will no more be admonished—knows not yet how to take warning (see Margin) God had by Ahijah already intimated the judgment coming on Solomon (1Ki 11:11-13).
For out of prison he cometh to reign; whereas also he that is born in his kingdom becometh poor.
14. out of prison—Solomon uses this phrase of a supposed case; for example, Joseph raised from a dungeon to be lord of Egypt. His words are at the same time so framed by the Holy Ghost that they answer virtually to Jeroboam, who fled to escape a "prison" and death from Solomon, to Shishak of Egypt (1Ki 11:40). This unconscious presaging of his own doom, and that of Rehoboam, constitutes the irony. David's elevation from poverty and exile, under Saul (which may have been before Solomon's mind), had so far their counterpart in that of Jeroboam.
whereas … becometh poor—rather, "though he (the youth) was born poor in his kingdom" (in the land where afterwards he was to reign).
I considered all the living which walk under the sun, with the second child that shall stand up in his stead.
15. "I considered all the living," the present generation, in relation to ("with") the "second youth" (the "legitimate successor" of the "old king," as opposed to the "poor youth," the one first spoken of, about to be raised from poverty to a throne), that is, Rehoboam.
in his stead—the old king's.

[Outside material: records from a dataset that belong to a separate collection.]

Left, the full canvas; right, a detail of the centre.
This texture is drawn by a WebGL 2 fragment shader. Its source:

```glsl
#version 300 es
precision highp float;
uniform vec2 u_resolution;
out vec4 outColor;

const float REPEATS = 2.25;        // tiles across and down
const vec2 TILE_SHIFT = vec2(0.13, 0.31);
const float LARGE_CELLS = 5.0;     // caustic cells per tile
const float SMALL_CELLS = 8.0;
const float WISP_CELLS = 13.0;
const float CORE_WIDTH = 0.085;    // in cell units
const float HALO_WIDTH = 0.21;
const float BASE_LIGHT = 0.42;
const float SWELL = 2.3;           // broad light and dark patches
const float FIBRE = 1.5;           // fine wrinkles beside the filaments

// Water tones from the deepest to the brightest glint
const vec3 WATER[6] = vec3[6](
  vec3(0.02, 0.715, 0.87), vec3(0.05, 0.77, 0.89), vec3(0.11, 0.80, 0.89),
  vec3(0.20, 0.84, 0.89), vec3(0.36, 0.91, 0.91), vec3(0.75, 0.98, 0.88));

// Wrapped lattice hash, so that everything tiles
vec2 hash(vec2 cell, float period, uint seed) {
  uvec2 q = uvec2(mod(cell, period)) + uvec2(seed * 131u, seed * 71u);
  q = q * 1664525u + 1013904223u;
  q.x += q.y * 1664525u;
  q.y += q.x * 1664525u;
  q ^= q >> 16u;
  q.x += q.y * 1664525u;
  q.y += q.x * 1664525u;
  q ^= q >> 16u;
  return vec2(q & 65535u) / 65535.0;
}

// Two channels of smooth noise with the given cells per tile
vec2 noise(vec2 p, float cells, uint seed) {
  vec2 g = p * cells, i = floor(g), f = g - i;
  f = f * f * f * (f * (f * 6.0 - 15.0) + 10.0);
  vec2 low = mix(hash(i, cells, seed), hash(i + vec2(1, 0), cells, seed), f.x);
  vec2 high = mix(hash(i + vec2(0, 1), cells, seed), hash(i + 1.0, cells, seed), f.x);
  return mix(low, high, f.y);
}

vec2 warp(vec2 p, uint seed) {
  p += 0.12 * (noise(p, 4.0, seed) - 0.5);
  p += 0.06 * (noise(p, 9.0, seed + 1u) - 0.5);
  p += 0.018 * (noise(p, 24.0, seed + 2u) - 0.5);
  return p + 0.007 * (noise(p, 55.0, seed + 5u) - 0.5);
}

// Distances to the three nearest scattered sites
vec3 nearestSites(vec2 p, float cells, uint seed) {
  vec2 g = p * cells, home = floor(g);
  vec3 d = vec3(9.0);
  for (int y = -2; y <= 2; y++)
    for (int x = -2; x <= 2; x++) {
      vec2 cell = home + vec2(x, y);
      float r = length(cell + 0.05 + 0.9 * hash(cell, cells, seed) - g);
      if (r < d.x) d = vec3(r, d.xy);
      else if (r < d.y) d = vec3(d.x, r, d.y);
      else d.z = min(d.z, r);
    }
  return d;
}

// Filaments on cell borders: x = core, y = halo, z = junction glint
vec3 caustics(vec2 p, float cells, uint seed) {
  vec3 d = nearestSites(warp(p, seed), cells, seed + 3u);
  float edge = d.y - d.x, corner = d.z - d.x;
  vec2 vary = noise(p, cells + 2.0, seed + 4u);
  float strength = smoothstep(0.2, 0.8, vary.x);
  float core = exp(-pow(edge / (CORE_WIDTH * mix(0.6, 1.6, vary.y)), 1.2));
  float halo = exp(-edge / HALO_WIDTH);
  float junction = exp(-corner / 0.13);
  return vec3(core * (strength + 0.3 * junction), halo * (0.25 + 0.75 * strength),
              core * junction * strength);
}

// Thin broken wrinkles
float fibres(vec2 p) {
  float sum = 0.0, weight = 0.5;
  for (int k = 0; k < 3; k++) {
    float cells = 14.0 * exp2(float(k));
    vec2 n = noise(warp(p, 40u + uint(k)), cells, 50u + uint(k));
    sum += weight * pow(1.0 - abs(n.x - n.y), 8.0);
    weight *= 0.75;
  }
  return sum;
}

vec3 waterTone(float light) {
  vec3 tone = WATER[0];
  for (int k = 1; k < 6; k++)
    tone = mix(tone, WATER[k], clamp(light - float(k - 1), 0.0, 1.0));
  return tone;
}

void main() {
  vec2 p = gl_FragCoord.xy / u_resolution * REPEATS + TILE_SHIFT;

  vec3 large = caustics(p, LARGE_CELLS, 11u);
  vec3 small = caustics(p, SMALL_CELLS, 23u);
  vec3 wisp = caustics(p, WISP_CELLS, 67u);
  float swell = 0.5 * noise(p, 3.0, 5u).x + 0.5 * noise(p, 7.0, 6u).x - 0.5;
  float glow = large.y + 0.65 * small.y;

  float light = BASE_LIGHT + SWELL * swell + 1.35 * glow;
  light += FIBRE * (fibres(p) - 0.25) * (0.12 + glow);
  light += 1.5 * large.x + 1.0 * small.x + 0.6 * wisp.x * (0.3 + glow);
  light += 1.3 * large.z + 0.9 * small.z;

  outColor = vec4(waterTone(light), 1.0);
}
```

There is no end of all the people, even of all that have been before them: they also that come after shall not rejoice in him. Surely this also is vanity and vexation of spirit.
16. Notwithstanding their now worshipping the rising sun, the heir-apparent, I reflected that "there were no bounds, no stability (2Sa 15:6; 20:1), no check on the love of innovation, of all that have been before them," that is, the past generation; so
also they that come after—that is, the next generation,
shall not rejoice in him—namely, Rehoboam. The parallel, "shall not rejoice," fixes the sense of "no bounds," no permanent adherence, though now men rejoice in him.